Extracted entries
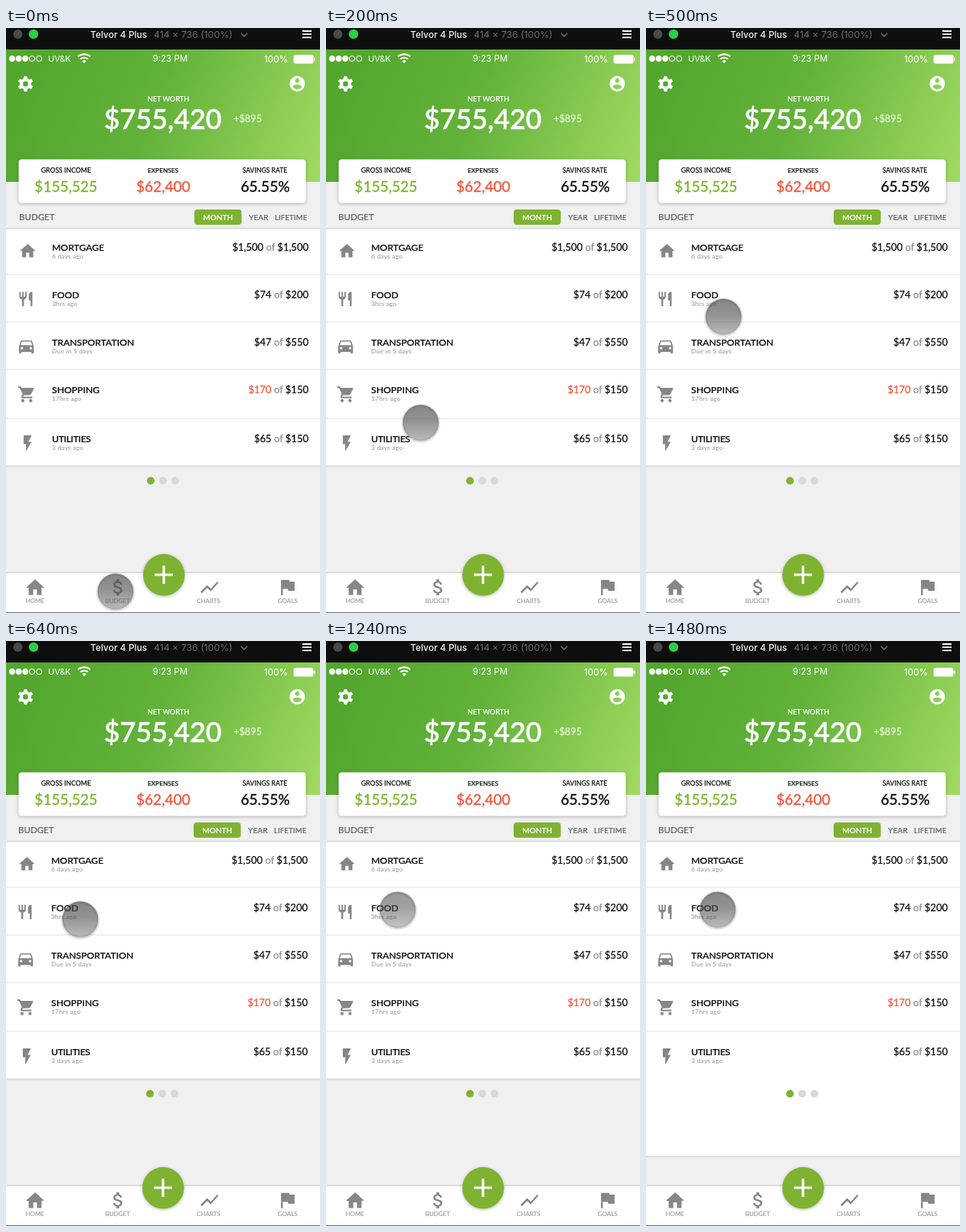
Write an HTML page that moves like this. It is 410x764 px and loops after 2.58 s.

```html
<!DOCTYPE html>
<html lang="en">
<head>
<meta charset="utf-8">
<title>Budget</title>
<style>
  html, body { margin: 0; width: 100%; height: 100%; overflow: hidden; background: #f0f0f0; }
  svg { display: block; width: 100%; height: 100%; }
  text { font-family: Lato, sans-serif; white-space: pre; stroke-width: .018em; }
  .ui { font-family: Inter, sans-serif; stroke-width: 0; }
  .m { font-weight: 500; }
  .b { font-weight: 700; stroke-width: 0; }
  .mid { text-anchor: middle; }
  .end { text-anchor: end; }
  .sub { letter-spacing: .22px; }
  .tight { letter-spacing: -.35px; }
  .card { filter: drop-shadow(0 1px 2px rgba(0, 0, 0, .28)); }
  .sheet { filter: drop-shadow(0 0 1.5px rgba(0, 0, 0, .3)); }
  .halo { filter: blur(.8px); }
</style>
</head>
<body>
<svg id="stage" viewBox="0 0 410 764"></svg>
<script>
const LOOP = 2580, STEP = 20;
const GREEN = '#7eb331', RED = '#f2553d', GREY = '#868686', INK = '#0c0c0c';

const ICONS = {
  home: 'M10 20v-6h4v6h5v-8h3L12 3 2 12h3v8z',
  fork: 'M11 9H9V2H7v7H5V2H3v7c0 2.1 1.7 3.8 3.75 4V22h2.5v-9C11.3 12.8 13 11.1 13 9V2h-2zM16 6v8h2.5v8H21V2c-2.8 0-5 2.2-5 4z',
  car: 'M5 6.2Q5.5 5 6.5 5h11q1 0 1.5 1.2L21 12v8q0 1-1 1h-1q-1 0-1-1v-1H6v1q0 1-1 1H4q-1 0-1-1v-8z' +
       'M5 11h14l-1.5-4.5h-11zM6.5 13a1.5 1.5 0 1 0 .01 0zM17.5 13a1.5 1.5 0 1 0 .01 0z',
  cart: 'M7 18a2 2 0 1 0 .01 0zM17 18a2 2 0 1 0 .01 0zM1 2v2h2l3.6 7.6-1.4 2.4c-.7 1.4.3 3 1.8 3h12v-2H7.2l1-2h7.3q1.2 0 1.8-1l3.6-6.5Q21.4 4 20 4H5.2l-.9-2z',
  bolt: 'M7 2v11h3v9l7-12h-4l4-8z',
  dollar: 'M11.8 10.9c-2.3-.6-3-1.2-3-2.15 0-1.1 1-1.85 2.7-1.85 1.8 0 2.45.85 2.5 2.1h2.2c-.05-1.7-1.1-3.3-3.2-3.8V3h-3v2.16' +
          'c-1.95.42-3.5 1.7-3.5 3.6 0 2.3 1.9 3.46 4.7 4.13 2.5.6 3 1.5 3 2.4 0 .7-.5 1.8-2.7 1.8-2.06 0-2.9-.9-3-2.1H6.3' +
          'c.1 2.2 1.75 3.4 3.7 3.83V21h3v-2.15c1.95-.37 3.5-1.5 3.5-3.55 0-2.84-2.4-3.8-4.7-4.4z',
  chart: 'M3.5 18.5l6-6 4 4L22 6.9l-1.4-1.4-7.1 8-4-4L2 17z',
  flag: 'M14.4 6L14 4H5v17h2v-7h5.6l.4 2h7V6z',
  user: 'M12 2a10 10 0 1 0 .01 0zM12 5a3 3 0 1 1-.01 0zM12 19.2c-2.5 0-4.7-1.3-6-3.2 0-2 4-3.1 6-3.1s6 1.1 6 3.1c-1.3 1.9-3.5 3.2-6 3.2z'
};

const ink = c => `fill="${c}" stroke="${c}"`;
const text = (x, y, str, size, color, cls = '') =>
  `<text x="${x}" y="${y}" font-size="${size}" ${ink(color)} class="${cls}">${str}</text>`;
const span = (str, color) => `<tspan ${ink(color)}>${str}</tspan>`;
const rect = (x, y, w, h, fill, more = '') =>
  `<rect x="${x}" y="${y}" width="${w}" height="${h}" fill="${fill}" ${more}/>`;
const dot = (x, y, r, fill, more = '') =>
  `<circle cx="${x}" cy="${y}" r="${r}" fill="${fill}" ${more}/>`;
const line = (d, stroke, w) =>
  `<path d="${d}" fill="none" stroke="${stroke}" stroke-width="${w}"/>`;
const icon = (name, x, y, scale, fill = GREY) =>
  `<path d="${ICONS[name]}" fill="${fill}" fill-rule="evenodd" transform="translate(${x} ${y}) scale(${scale})"/>`;

const gear = (x, y) => `<g transform="translate(${x} ${y})">` +
  dot(0, 0, 5.4, 'none', 'stroke="#fff" stroke-width="4"') +
  [0, 60, 120].map(a =>
    `<path d="M-2.5-6.5L-1.9-10h3.8L2.5-6.5zM-2.5 6.5L-1.9 10h3.8L2.5 6.5z" fill="#fff" transform="rotate(${a})"/>`).join('') +
  '</g>';

const windowBar = () =>
  rect(0, 0, 410, 28, '#0e0e0e') +
  dot(15.5, 8, 6, '#4b4b4b') + dot(36, 8, 6.2, '#2dcd48') +
  text(110, 13, 'Telvor 4 Plus', 12, '#f4f4f4', 'ui m') +
  text(193, 13, '414 × 736 (100%)', 12.3, '#6f6f6f', 'ui') +
  line('M307 7l4 4 4-4', '#777', 1.4) +
  line('M387 4h12M387 8.2h12M387 12.4h12', '#fff', 1.8);

const statusBar = () =>
  [8, 16.6, 25.2].map(x => dot(x, 40, 3.9, '#fff')).join('') +
  [34, 43.2].map(x => dot(x, 40, 3.6, 'none', 'stroke="#fff"')).join('') +
  text(55, 44, 'UV&amp;K', 11, '#fff', 'ui') +
  line('M94 37.2a12 12 0 0 1 16 0M97 40.6a7.5 7.5 0 0 1 10 0', '#fff', 2) +
  '<path d="M99.4 43.2a4 4 0 0 1 5.2 0L102 46z" fill="#fff"/>' +
  text(214.3, 43.5, '9:23 PM', 11.5, '#fff', 'ui mid') +
  text(368, 44.5, '100%', 11.7, '#fff', 'ui end') +
  rect(375.5, 35, 26, 11.5, '#fff', 'rx="2.5"') + rect(402, 38.5, 1.6, 4.5, '#fff', 'rx="0.8"');

const header = () =>
  rect(0, 28, 410, 173, 'url(#sky)') + statusBar() + gear(25.5, 73) + icon('user', 368.3, 60.8, 1, '#fff') +
  text(212, 96, 'NET WORTH', 9.2, '#fff', 'm mid') +
  text(204.8, 132.3, '$755,420', 35.8, '#fff', 'm mid') +
  text(297, 123.3, '+$895', 12.8, '#e9f6dc') +
  rect(16.5, 171.5, 375, 57, '#fff', 'rx="4" class="card"') +
  text(78.3, 188.8, 'GROSS INCOME', 8.7, INK, 'm mid') +
  text(205, 188.8, 'EXPENSES', 8.3, INK, 'm mid') +
  text(338, 188.8, 'SAVINGS RATE', 8.6, INK, 'm mid') +
  text(78.3, 214.3, '$155,525', 19.1, GREEN, 'mid') +
  text(205.3, 214.3, '$62,400', 19.1, RED, 'mid') +
  text(338.5, 214.3, '65.55%', 19.1, INK, 'mid');

const tabs = () =>
  text(16, 251.4, 'BUDGET', 11.5, '#686868', 'm') +
  rect(245, 237, 61.6, 20, GREEN, 'rx="4"') +
  text(275.8, 250.8, 'MONTH', 10, '#fff', 'b mid') +
  text(316, 250.8, 'YEAR', 10.2, '#686868', 'm') +
  text(392.3, 250.8, 'LIFETIME', 9.8, '#686868', 'm end');

// baseline, title, note, spent, limit, icon, icon x, icon y, icon scale
const ROWS = [
  [290.6, 'MORTGAGE', '6 days ago', '$1,500', '$1,500', 'home', 15, 279, 1.03],
  [352.6, 'FOOD', '3hrs ago', '$74', '$200', 'fork', 13.7, 342.6, .94],
  [414.6, 'TRANSPORTATION', 'Due in 5 days', '$47', '$550', 'car', 12.8, 402.6, 1.07],
  [476.6, 'SHOPPING', '17hrs ago', '$170', '$150', 'cart', 13.8, 466, 1.03],
  [540.6, 'UTILITIES', '3 days ago', '$65', '$150', 'bolt', 14.7, 530, 1.04]
];
const value = s => +s.replace(/[$,]/g, '');
const row = ([y, title, note, spent, limit, ...pic]) => {
  const tint = value(spent) > value(limit) ? RED : INK;
  return icon(...pic) +
    text(59, y, title, 12.2, INK, title === 'UTILITIES' ? 'm tight' : 'm') +
    text(59, y + 10.2, note, 8.4, '#a2a2a2', 'sub') +
    text(394, y, span(spent, tint) + span(' of ', '#8a8a8a') + limit, 13, INK, 'end');
};

const navBar = () =>
  rect(-10, 712, 430, 70, '#fff', 'class="sheet"') +
  icon('home', 23.6, 716.5, 1.2) + icon('dollar', 132.5, 716.5, 1.17) +
  icon('chart', 251.6, 716.5, 1.17) + icon('flag', 353.2, 716, 1.18) +
  [[37.7, 'HOME'], [145.7, 'BUDGET'], [264.5, 'CHARTS'], [367.7, 'GOALS']]
    .map(([x, s]) => text(x, 750.8, s, 8, '#9a9a9a', 'mid')).join('') +
  rect(0, 763, 410, 1, '#6d7074');

const addButton = () =>
  dot(205.2, 714.3, 27.2, GREEN, 'class="card"') +
  line('M193 714h24M205 702v24', '#fff', 3.2);

document.getElementById('stage').innerHTML = `
  <defs>
    <linearGradient id="sky" gradientUnits="userSpaceOnUse" x1="40" y1="50" x2="410" y2="190">
      <stop offset="0" stop-color="#54a72e"/><stop offset=".42" stop-color="#62b23a"/><stop offset="1" stop-color="#a0da62"/>
    </linearGradient>
    <linearGradient id="touch" x1="0" y1="0" x2="0" y2="1">
      <stop offset="0" stop-color="#3c3c3c" stop-opacity=".62"/>
      <stop offset=".45" stop-color="#444" stop-opacity=".58"/>
      <stop offset="1" stop-color="#5a5a5a" stop-opacity=".42"/>
    </linearGradient>
  </defs>
  ${rect(0, 0, 410, 764, '#f0f0f0')}
  ${rect(-10, 262.5, 430, 309, '#fff', 'id="list" class="sheet"')}
  ${[322, 384, 446, 510].map(y => rect(0, y - .5, 410, 1, '#e2e2e2')).join('')}
  ${windowBar()}${header()}
  <g class="page">${tabs()}${ROWS.map(row).join('')}
    ${[GREEN, '#d8d8d8', '#d8d8d8'].map((c, i) => dot(188 + 16 * i, 591.3, 5, c)).join('')}</g>
  ${navBar()}
  <g class="page">${addButton()}</g>
  <g id="cursor">
    ${dot(0, .8, 23.5, 'none', 'class="halo" stroke="#333" stroke-opacity=".32" stroke-width="1.8"')}
    ${dot(0, 0, 23.2, 'url(#touch)', 'id="pad"')}
    ${dot(0, 0, 23.2, 'none', 'stroke="#8a8a8a" stroke-opacity=".5" stroke-width=".8"')}
  </g>`;

const list = document.getElementById('list');
const cursor = document.getElementById('cursor');
const pad = document.getElementById('pad');
const pages = document.querySelectorAll('.page');

// time, x, y
const PATH = [
  [0, 143, 736], [50, 139, 698], [100, 133.5, 637], [150, 128.5, 574], [200, 123.7, 515.5],
  [250, 116.5, 463], [300, 110.5, 424], [360, 105.6, 396.5], [420, 103, 386], [500, 101.2, 377],
  [560, 99, 370.5], [640, 97, 363.5], [720, 95, 356.5], [800, 93.6, 351]
];
const along = t => {
  const i = PATH.findIndex(p => p[0] > t);
  if (i < 0) return PATH[PATH.length - 1].slice(1);
  const a = PATH[i - 1], b = PATH[i], k = (t - a[0]) / (b[0] - a[0]);
  return [1, 2].map(n => a[n] + (b[n] - a[n]) * k);
};
const smooth = (t, from, to) => {
  const k = Math.min(1, Math.max(0, (t - from) / (to - from)));
  return k * k * (3 - 2 * k);
};

function draw(t) {
  cursor.setAttribute('transform', `translate(${along(t)})`);
  pad.setAttribute('opacity', t >= 1240 && t < 1360 ? .86 : 1);
  list.setAttribute('height', 309 + 101 * smooth(t, 1340, 1480));
  const dx = Math.max(0, 1 - t / 50);
  pages.forEach(p => p.setAttribute('transform', `translate(${dx} 0)`));
}

const start = performance.now();
function tick() {
  const t = (performance.now() - start) % LOOP;
  draw(Math.floor(t / STEP) * STEP);
  requestAnimationFrame(tick);
}
tick();
</script>
</body>
</html>
```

About this exercise
Take from the listing above each line that contains the string "setAttribute".

Task solution
  cursor.setAttribute('transform', `translate(${along(t)})`);
  pad.setAttribute('opacity', t >= 1240 && t < 1360 ? .86 : 1);
  list.setAttribute('height', 309 + 101 * smooth(t, 1340, 1480));
  pages.forEach(p => p.setAttribute('transform', `translate(${dx} 0)`));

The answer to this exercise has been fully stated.